> [EXERCISE GOAL]:
Every line in the data below that holds "major" should be found and copied.

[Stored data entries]

Segment Open

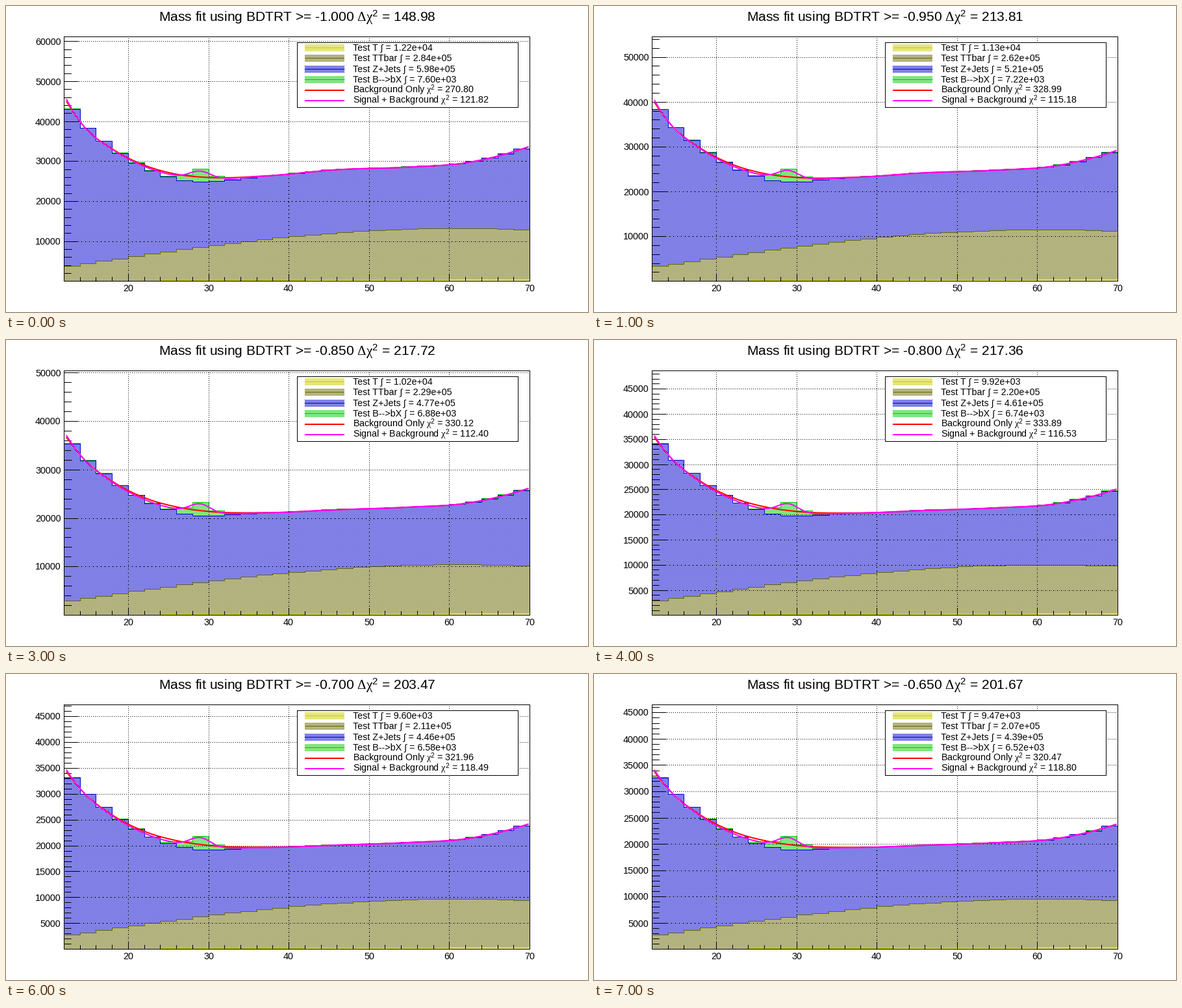
These frames come from a looping animation (896x472 px, 8000 ms). A matplotlib script:

```python
import numpy as np
import matplotlib.pyplot as plt
from matplotlib.animation import FuncAnimation

plt.rcParams.update({
    "font.family": "Liberation Sans",
    "mathtext.fontset": "custom",
    "mathtext.rm": "Liberation Serif",
    "mathtext.it": "Liberation Serif",
    "mathtext.sf": "Liberation Sans",
})

W, H, DPI = 896, 472, 100
PX = 72 / DPI
LEFT, RIGHT, TOP, BASE = 89, 806, 47, 424
BINS = 29
STEP = (RIGHT - LEFT) / BINS
YELLOW, OLIVE, BLUE, GREEN = (204, 204, 0), (102, 102, 0), (0, 0, 204), (0, 204, 0)
RED, MAGENTA, BLACK, WHITE = (255, 0, 0), (255, 0, 255), (0, 0, 0), (255, 255, 255)
CHI = r"$\mathrm{\chi}^{\mathsf{2}}$"
DELTA_CHI = r"$\mathrm{\Delta\chi}^{\mathsf{2}}$"

# T, TTbar, Z+Jets, B, chi2 background, chi2 with signal, top of the axis
SCANS = [
    (1.22e4, 2.84e5, 5.98e5, 7.60e3, 270.80, 121.82, 61250),
    (1.13e4, 2.62e5, 5.21e5, 7.22e3, 328.99, 115.18, 54650),
    (1.06e4, 2.40e5, 4.98e5, 7.03e3, 325.07, 108.81, 52430),
    (1.02e4, 2.29e5, 4.77e5, 6.88e3, 330.12, 112.40, 50450),
    (9.92e3, 2.20e5, 4.61e5, 6.74e3, 333.89, 116.53, 48700),
    (9.74e3, 2.15e5, 4.54e5, 6.65e3, 323.30, 118.19, 48040),
    (9.60e3, 2.11e5, 4.46e5, 6.58e3, 321.96, 118.49, 47300),
    (9.47e3, 2.07e5, 4.39e5, 6.52e3, 320.47, 118.80, 46580),
]

# key points of the background fit for the loosest and the tightest cut
KNOTS = [93, 115, 165, 215, 265, 312, 400, 510, 620, 710, 803]
LOOSE = np.array([147, 180, 221, 246, 259.5, 264, 261.5, 252, 248, 241, 217])
TIGHT = np.array([151, 178, 218, 243, 257, 264, 267, 264, 260, 254, 232])

YY, XX = np.mgrid[0:H, 0:W]
CHECKER = (XX + YY) % 2 == 0
BIN = np.arange(BINS)
CENTERS = LEFT + STEP * (BIN + 0.5)
EDGES = np.round(LEFT + STEP * np.arange(BINS + 1)).astype(int)
COLUMN_BIN = np.clip(((np.arange(W) - LEFT) / STEP).astype(int), 0, BINS - 1)

fig = plt.figure(figsize=(W / DPI, H / DPI), dpi=DPI, facecolor="white")
ax = fig.add_axes([0, 0, 1, 1])


def smooth(x, px, py):
    """Cubic Hermite curve through the points."""
    px = np.array(px, float)
    m = np.gradient(py, px, edge_order=2)
    i = np.clip(np.searchsorted(px, x) - 1, 0, len(px) - 2)
    h = px[i + 1] - px[i]
    t = (x - px[i]) / h
    return ((1 + 2 * t) * (1 - t) ** 2 * py[i] + t * (1 - t) ** 2 * h * m[i]
            + t * t * (3 - 2 * t) * py[i + 1] + t * t * (t - 1) * h * m[i + 1])


def bell(x, center, width):
    return np.exp(-0.5 * ((x - center) / width) ** 2)


def background(x, w):
    return smooth(x, KNOTS, (1 - w) * LOOSE + w * TIGHT)


def with_signal(x, w):
    dip = (2.5 + 1.5 * w) * bell(x, 262, 68)
    peak = (11.5 + 3 * w) * bell(x, 298, 16)
    return background(x, w) + dip - peak - 3 * np.exp((93 - x) / 12)


def hist_tops(w):
    """Pixel rows of the stacked outlines, tallest first."""
    jets = background(CENTERS, w) + 8.5 * bell(BIN, 7.3, 2) - 4.5 * bell(BIN, 1.4, 1.1)
    total = jets - 0.5 - 20 * bell(BIN, 7.95, 0.75)
    ttbar = BASE + 0.5 - (1 - 0.05 * w) * (23.5 + 58 * np.sin(np.pi * BIN / 48))
    single = BASE + 0.5 - (0.4 + 3.2 * BIN / BINS)
    return [np.round(t).astype(int) for t in (total, jets, ttbar, single)]


def hline(img, x0, x1, y, color=BLACK, gap=1):
    img[y, x0:x1 + 1:gap] = color


def vline(img, x, y0, y1, color=BLACK, gap=1):
    img[min(y0, y1):max(y0, y1) + 1:gap, x] = color


def box(img, x0, y0, x1, y1):
    for y in (y0, y1):
        hline(img, x0, x1, y)
    for x in (x0, x1):
        vline(img, x, y0, y1)


def label(x, y, s, size, ha="left"):
    ax.text(x, y, s, fontsize=size * PX, ha=ha, va="baseline")


def paint_stack(img, w):
    inside = CHECKER & (XX >= LEFT) & (XX <= RIGHT) & (YY <= BASE)
    layers = list(zip(hist_tops(w), (GREEN, BLUE, OLIVE, YELLOW)))
    for tops, color in layers:
        img[inside & (YY >= tops[COLUMN_BIN])] = color
    for tops, color in layers:
        for k in range(BINS):
            hline(img, EDGES[k], EDGES[k + 1], tops[k], color)
            if k:
                vline(img, EDGES[k], tops[k - 1], tops[k], color)


def paint_axes(img, top):
    major = 10000 if top > 50000 else 5000
    for v in range(0, top + 1, major // 5):
        y = int(BASE + 0.8 - v * (BASE + 0.8 - TOP) / top)
        big = v % major == 0
        hline(img, LEFT, LEFT + (22 if big else 11), y)
        if big and v:
            hline(img, LEFT, RIGHT, y, gap=3)
            label(84, y + 5, str(v), 14.4, "right")
    for v in range(12, 71, 2):
        x = EDGES[(v - 12) // 2]
        big = v % 10 == 0
        vline(img, x, BASE - (11 if big else 6), BASE)
        if big:
            label(x - 0.5, 440, str(v), 14.4, "center")
            vline(img, x, TOP, BASE, gap=3)
    box(img, LEFT, TOP, RIGHT, BASE)


def paint_legend(img, scan):
    img[56:157, 448:789] = WHITE
    box(img, 448, 56, 788, 156)
    rows = [int(64 + 16.5 * k) for k in range(6)]
    names = ("T", "TTbar", "Z+Jets", "B-->bX")
    for y, name, total, color in zip(rows, names, scan, (YELLOW, OLIVE, BLUE, GREEN)):
        swatch = CHECKER & (abs(YY - y) <= 5) & (XX >= 460) & (XX <= 520)
        img[swatch] = color
        hline(img, 460, 520, y, color)
        label(533, y + 4, f"Test {name} \u222b = {total:.2e}", 14.2)
    fits = ("Background Only", "Signal + Background")
    for y, name, chi2, color in zip(rows[4:], fits, scan[4:], (RED, MAGENTA)):
        img[y - 1:y + 1, 460:521] = color
        label(533, y + 4, f"{name} {CHI} = {chi2:.2f}", 14.2)


def draw(i):
    scan = SCANS[i]
    w = 1 - np.exp(-0.5 * i)
    ax.clear()
    ax.axis("off")

    img = np.full((H, W, 3), 255, np.uint8)
    paint_stack(img, w)
    paint_axes(img, scan[6])
    paint_legend(img, scan)
    ax.imshow(img, interpolation="nearest", aspect="auto")

    x = np.linspace(93, 803, 100)
    for curve, color in ((background, "red"), (with_signal, "magenta")):
        ax.plot(x, curve(x, w), color=color, lw=2 * PX)
    cut, delta = -1 + 0.05 * i, scan[4] - scan[5]
    label(448, 23, f"Mass fit using BDTRT >= {cut:.3f} {DELTA_CHI} = {delta:.2f}", 21, "center")

    ax.set_xlim(-0.5, W - 0.5)
    ax.set_ylim(H - 0.5, -0.5)
    return []


anim = FuncAnimation(fig, draw, frames=len(SCANS), init_func=lambda: [],
                     interval=1000, repeat=True, repeat_delay=0)
plt.show()
```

Segment Closed

> [RESPONSE]:
    major = 10000 if top > 50000 else 5000
    for v in range(0, top + 1, major // 5):
        big = v % major == 0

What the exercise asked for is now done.